### REQUIREMENT:
Please give the whole listing again word for word, and drop any pictures it holds.

### DATA:
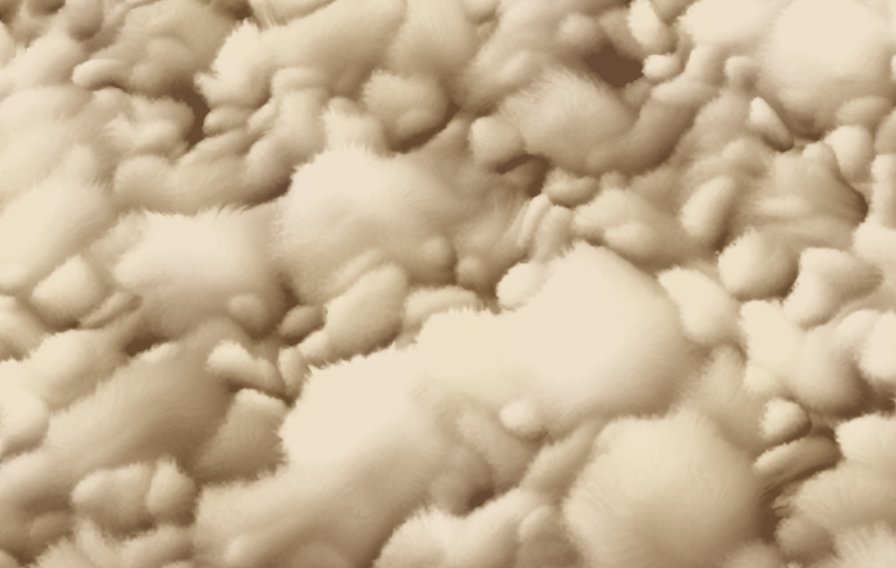
Give the GLSL for this texture, as a Shadertoy shader.

```glsl
// Soft, fuzzy cream fleece: heaped woolly tufts in warm light from the upper left.

const vec3  SHADE_BROWN = vec3(0.41, 0.30, 0.20);
const vec3  WARM_CREAM  = vec3(0.94, 0.885, 0.795);
const vec3  MIDTONE_WARMTH = vec3(0.0, 0.06, 0.17);
const vec2  LIGHT_DIR   = vec2(-0.68, 0.73);
const int   LAYERS      = 3;      // big, medium and small tufts
const float TUFT_CELL   = 0.24;   // cell size of the big tufts, canvas height = 1
const float CELL_RATIO  = 0.52;   // size step between layers
const float TILT        = 0.7;    // how far near tufts cover those behind
const float LIFT        = 0.245;  // how high small tufts may sit
const float BLEND       = 52.0;   // higher gives harder borders
const float HAIR_DENSITY = 125.0;
const float HAIR_LENGTH = 0.075;
const float MEAN_HEIGHT = 0.245;
const float SHADOW_REACH = 0.085;
const float SHADOW_DEPTH = 0.32;
const float BRIGHTNESS  = 0.69;
const float CONTRAST    = 1.28;
const float PATCH_DEPTH = 0.55;

vec2 hash2(vec2 p) {
    vec3 q = fract(p.xyx * vec3(0.1031, 0.1030, 0.0973));
    q += dot(q, q.yzx + 33.33);
    return fract((q.xx + q.yz) * q.zy);
}

float valueNoise(vec2 p) {
    vec2 i = floor(p), f = fract(p);
    f = f * f * (3.0 - 2.0 * f);
    float low  = mix(hash2(i).x, hash2(i + vec2(1, 0)).x, f.x);
    float high = mix(hash2(i + vec2(0, 1)).x, hash2(i + vec2(1, 1)).x, f.x);
    return mix(low, high, f.y);
}

// Layered sines push round tufts into uneven lumps.
vec2 lumpyWarp(vec2 p) {
    vec2 w = 0.022 * sin(p.yx * vec2(13.0, 15.0) + 2.0 * sin(p * 7.0));
    w += 0.010 * sin((p.yx + w) * vec2(37.0, 33.0) + 2.0 * sin(p * 19.0));
    return p + w;
}

// Smooth maximum over cellular domes: x = height, y = blended tone.
vec2 fleece(vec2 p) {
    float weightSum = exp(BLEND * -0.05);
    float toneSum = 0.0;
    float cell = TUFT_CELL;
    for (int layer = 0; layer < LAYERS; layer++) {
        vec2 home = floor(p / cell);
        for (int j = -1; j <= 1; j++)
        for (int i = -1; i <= 1; i++) {
            vec2 id = home + vec2(i, j);
            vec2 seed = id + 71.0 * float(layer) + 200.0;
            vec2 place = hash2(seed);
            vec2 kind = hash2(seed + 37.0);
            vec2 center = (id + 0.1 + 0.8 * place) * cell;
            float radius = cell * mix(0.5, 0.85, kind.x);
            vec2 q = (p - center) / radius;

            // Hair strands run outward from the middle of each tuft.
            float dist = length(q);
            float angle = atan(q.x, q.y + 1e-5);
            float hair = valueNoise(vec2(angle * radius * HAIR_DENSITY, dist * radius * 35.0) + seed * 3.0) - 0.5;
            float d = dist + HAIR_LENGTH * hair * smoothstep(0.3, 1.0, dist);

            float height = kind.y * (LIFT - 0.65 * cell)
                         + radius * (1.0 - d * d * d * d)
                         + TILT * (p.y - center.y);
            float tone = 0.38 * dot(q, LIGHT_DIR)
                       - 0.22 * smoothstep(0.0, -1.0, q.y)
                       + 0.28 * (place.x - 0.5)
                       + 0.06 * hair * smoothstep(0.1, 0.7, dist);
            float weight = exp(BLEND * height);
            weightSum += weight;
            toneSum += weight * clamp(tone, -0.7, 0.42);
        }
        cell *= CELL_RATIO;
    }
    return vec2(log(weightSum) / BLEND, toneSum / weightSum);
}

void mainImage(out vec4 fragColor, in vec2 fragCoord) {
    vec2 uv = fragCoord / iResolution.y;

    // Gentle perspective: farther tufts look smaller.
    vec2 ground = vec2((uv.x - 0.8) * (0.9 + 0.3 * uv.y), uv.y * (0.95 + 0.18 * uv.y));
    vec2 p = lumpyWarp(ground + 3.0);

    // Loose fibres roughen every border.
    vec2 fibre = vec2(valueNoise(uv * 160.0), valueNoise(uv * 160.0 + 50.0)) - 0.5;
    p += 0.005 * fibre;

    // Tuft light, dark hollows and shadows cast away from the light.
    vec2 surface = fleece(p);
    float blocker = fleece(p + LIGHT_DIR * SHADOW_REACH).x;
    float shadow = smoothstep(0.0, 0.13, blocker - surface.x - 0.02);
    float patches = 0.65 * valueNoise(uv * 2.7 + 9.0) + 0.35 * valueNoise(uv * 5.3 + 31.0) - 0.5;

    float relief = surface.y + 1.8 * (surface.x - MEAN_HEIGHT) - SHADOW_DEPTH * shadow;
    float tone = BRIGHTNESS + CONTRAST * relief + PATCH_DEPTH * patches + 0.035 * fibre.x;

    // Soft limits keep highlights creamy and hollows brown.
    tone = clamp(tone, 0.0, 1.08);
    tone -= 0.5 * max(tone - 0.9, 0.0);
    vec3 color = mix(SHADE_BROWN, WARM_CREAM, tone);
    color -= MIDTONE_WARMTH * tone * (1.0 - tone);
    color.b += 0.03 * (valueNoise(uv * 6.0 + 20.0) - 0.5);
    fragColor = vec4(color, 1.0);
}
```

### RESULT BELOW:
Give the GLSL for this texture, as a Shadertoy shader.

```glsl
// Soft, fuzzy cream fleece: heaped woolly tufts in warm light from the upper left.

const vec3  SHADE_BROWN = vec3(0.41, 0.30, 0.20);
const vec3  WARM_CREAM  = vec3(0.94, 0.885, 0.795);
const vec3  MIDTONE_WARMTH = vec3(0.0, 0.06, 0.17);
const vec2  LIGHT_DIR   = vec2(-0.68, 0.73);
const int   LAYERS      = 3;      // big, medium and small tufts
const float TUFT_CELL   = 0.24;   // cell size of the big tufts, canvas height = 1
const float CELL_RATIO  = 0.52;   // size step between layers
const float TILT        = 0.7;    // how far near tufts cover those behind
const float LIFT        = 0.245;  // how high small tufts may sit
const float BLEND       = 52.0;   // higher gives harder borders
const float HAIR_DENSITY = 125.0;
const float HAIR_LENGTH = 0.075;
const float MEAN_HEIGHT = 0.245;
const float SHADOW_REACH = 0.085;
const float SHADOW_DEPTH = 0.32;
const float BRIGHTNESS  = 0.69;
const float CONTRAST    = 1.28;
const float PATCH_DEPTH = 0.55;

vec2 hash2(vec2 p) {
    vec3 q = fract(p.xyx * vec3(0.1031, 0.1030, 0.0973));
    q += dot(q, q.yzx + 33.33);
    return fract((q.xx + q.yz) * q.zy);
}

float valueNoise(vec2 p) {
    vec2 i = floor(p), f = fract(p);
    f = f * f * (3.0 - 2.0 * f);
    float low  = mix(hash2(i).x, hash2(i + vec2(1, 0)).x, f.x);
    float high = mix(hash2(i + vec2(0, 1)).x, hash2(i + vec2(1, 1)).x, f.x);
    return mix(low, high, f.y);
}

// Layered sines push round tufts into uneven lumps.
vec2 lumpyWarp(vec2 p) {
    vec2 w = 0.022 * sin(p.yx * vec2(13.0, 15.0) + 2.0 * sin(p * 7.0));
    w += 0.010 * sin((p.yx + w) * vec2(37.0, 33.0) + 2.0 * sin(p * 19.0));
    return p + w;
}

// Smooth maximum over cellular domes: x = height, y = blended tone.
vec2 fleece(vec2 p) {
    float weightSum = exp(BLEND * -0.05);
    float toneSum = 0.0;
    float cell = TUFT_CELL;
    for (int layer = 0; layer < LAYERS; layer++) {
        vec2 home = floor(p / cell);
        for (int j = -1; j <= 1; j++)
        for (int i = -1; i <= 1; i++) {
            vec2 id = home + vec2(i, j);
            vec2 seed = id + 71.0 * float(layer) + 200.0;
            vec2 place = hash2(seed);
            vec2 kind = hash2(seed + 37.0);
            vec2 center = (id + 0.1 + 0.8 * place) * cell;
            float radius = cell * mix(0.5, 0.85, kind.x);
            vec2 q = (p - center) / radius;

            // Hair strands run outward from the middle of each tuft.
            float dist = length(q);
            float angle = atan(q.x, q.y + 1e-5);
            float hair = valueNoise(vec2(angle * radius * HAIR_DENSITY, dist * radius * 35.0) + seed * 3.0) - 0.5;
            float d = dist + HAIR_LENGTH * hair * smoothstep(0.3, 1.0, dist);

            float height = kind.y * (LIFT - 0.65 * cell)
                         + radius * (1.0 - d * d * d * d)
                         + TILT * (p.y - center.y);
            float tone = 0.38 * dot(q, LIGHT_DIR)
                       - 0.22 * smoothstep(0.0, -1.0, q.y)
                       + 0.28 * (place.x - 0.5)
                       + 0.06 * hair * smoothstep(0.1, 0.7, dist);
            float weight = exp(BLEND * height);
            weightSum += weight;
            toneSum += weight * clamp(tone, -0.7, 0.42);
        }
        cell *= CELL_RATIO;
    }
    return vec2(log(weightSum) / BLEND, toneSum / weightSum);
}

void mainImage(out vec4 fragColor, in vec2 fragCoord) {
    vec2 uv = fragCoord / iResolution.y;

    // Gentle perspective: farther tufts look smaller.
    vec2 ground = vec2((uv.x - 0.8) * (0.9 + 0.3 * uv.y), uv.y * (0.95 + 0.18 * uv.y));
    vec2 p = lumpyWarp(ground + 3.0);

    // Loose fibres roughen every border.
    vec2 fibre = vec2(valueNoise(uv * 160.0), valueNoise(uv * 160.0 + 50.0)) - 0.5;
    p += 0.005 * fibre;

    // Tuft light, dark hollows and shadows cast away from the light.
    vec2 surface = fleece(p);
    float blocker = fleece(p + LIGHT_DIR * SHADOW_REACH).x;
    float shadow = smoothstep(0.0, 0.13, blocker - surface.x - 0.02);
    float patches = 0.65 * valueNoise(uv * 2.7 + 9.0) + 0.35 * valueNoise(uv * 5.3 + 31.0) - 0.5;

    float relief = surface.y + 1.8 * (surface.x - MEAN_HEIGHT) - SHADOW_DEPTH * shadow;
    float tone = BRIGHTNESS + CONTRAST * relief + PATCH_DEPTH * patches + 0.035 * fibre.x;

    // Soft limits keep highlights creamy and hollows brown.
    tone = clamp(tone, 0.0, 1.08);
    tone -= 0.5 * max(tone - 0.9, 0.0);
    vec3 color = mix(SHADE_BROWN, WARM_CREAM, tone);
    color -= MIDTONE_WARMTH * tone * (1.0 - tone);
    color.b += 0.03 * (valueNoise(uv * 6.0 + 20.0) - 0.5);
    fragColor = vec4(color, 1.0);
}
```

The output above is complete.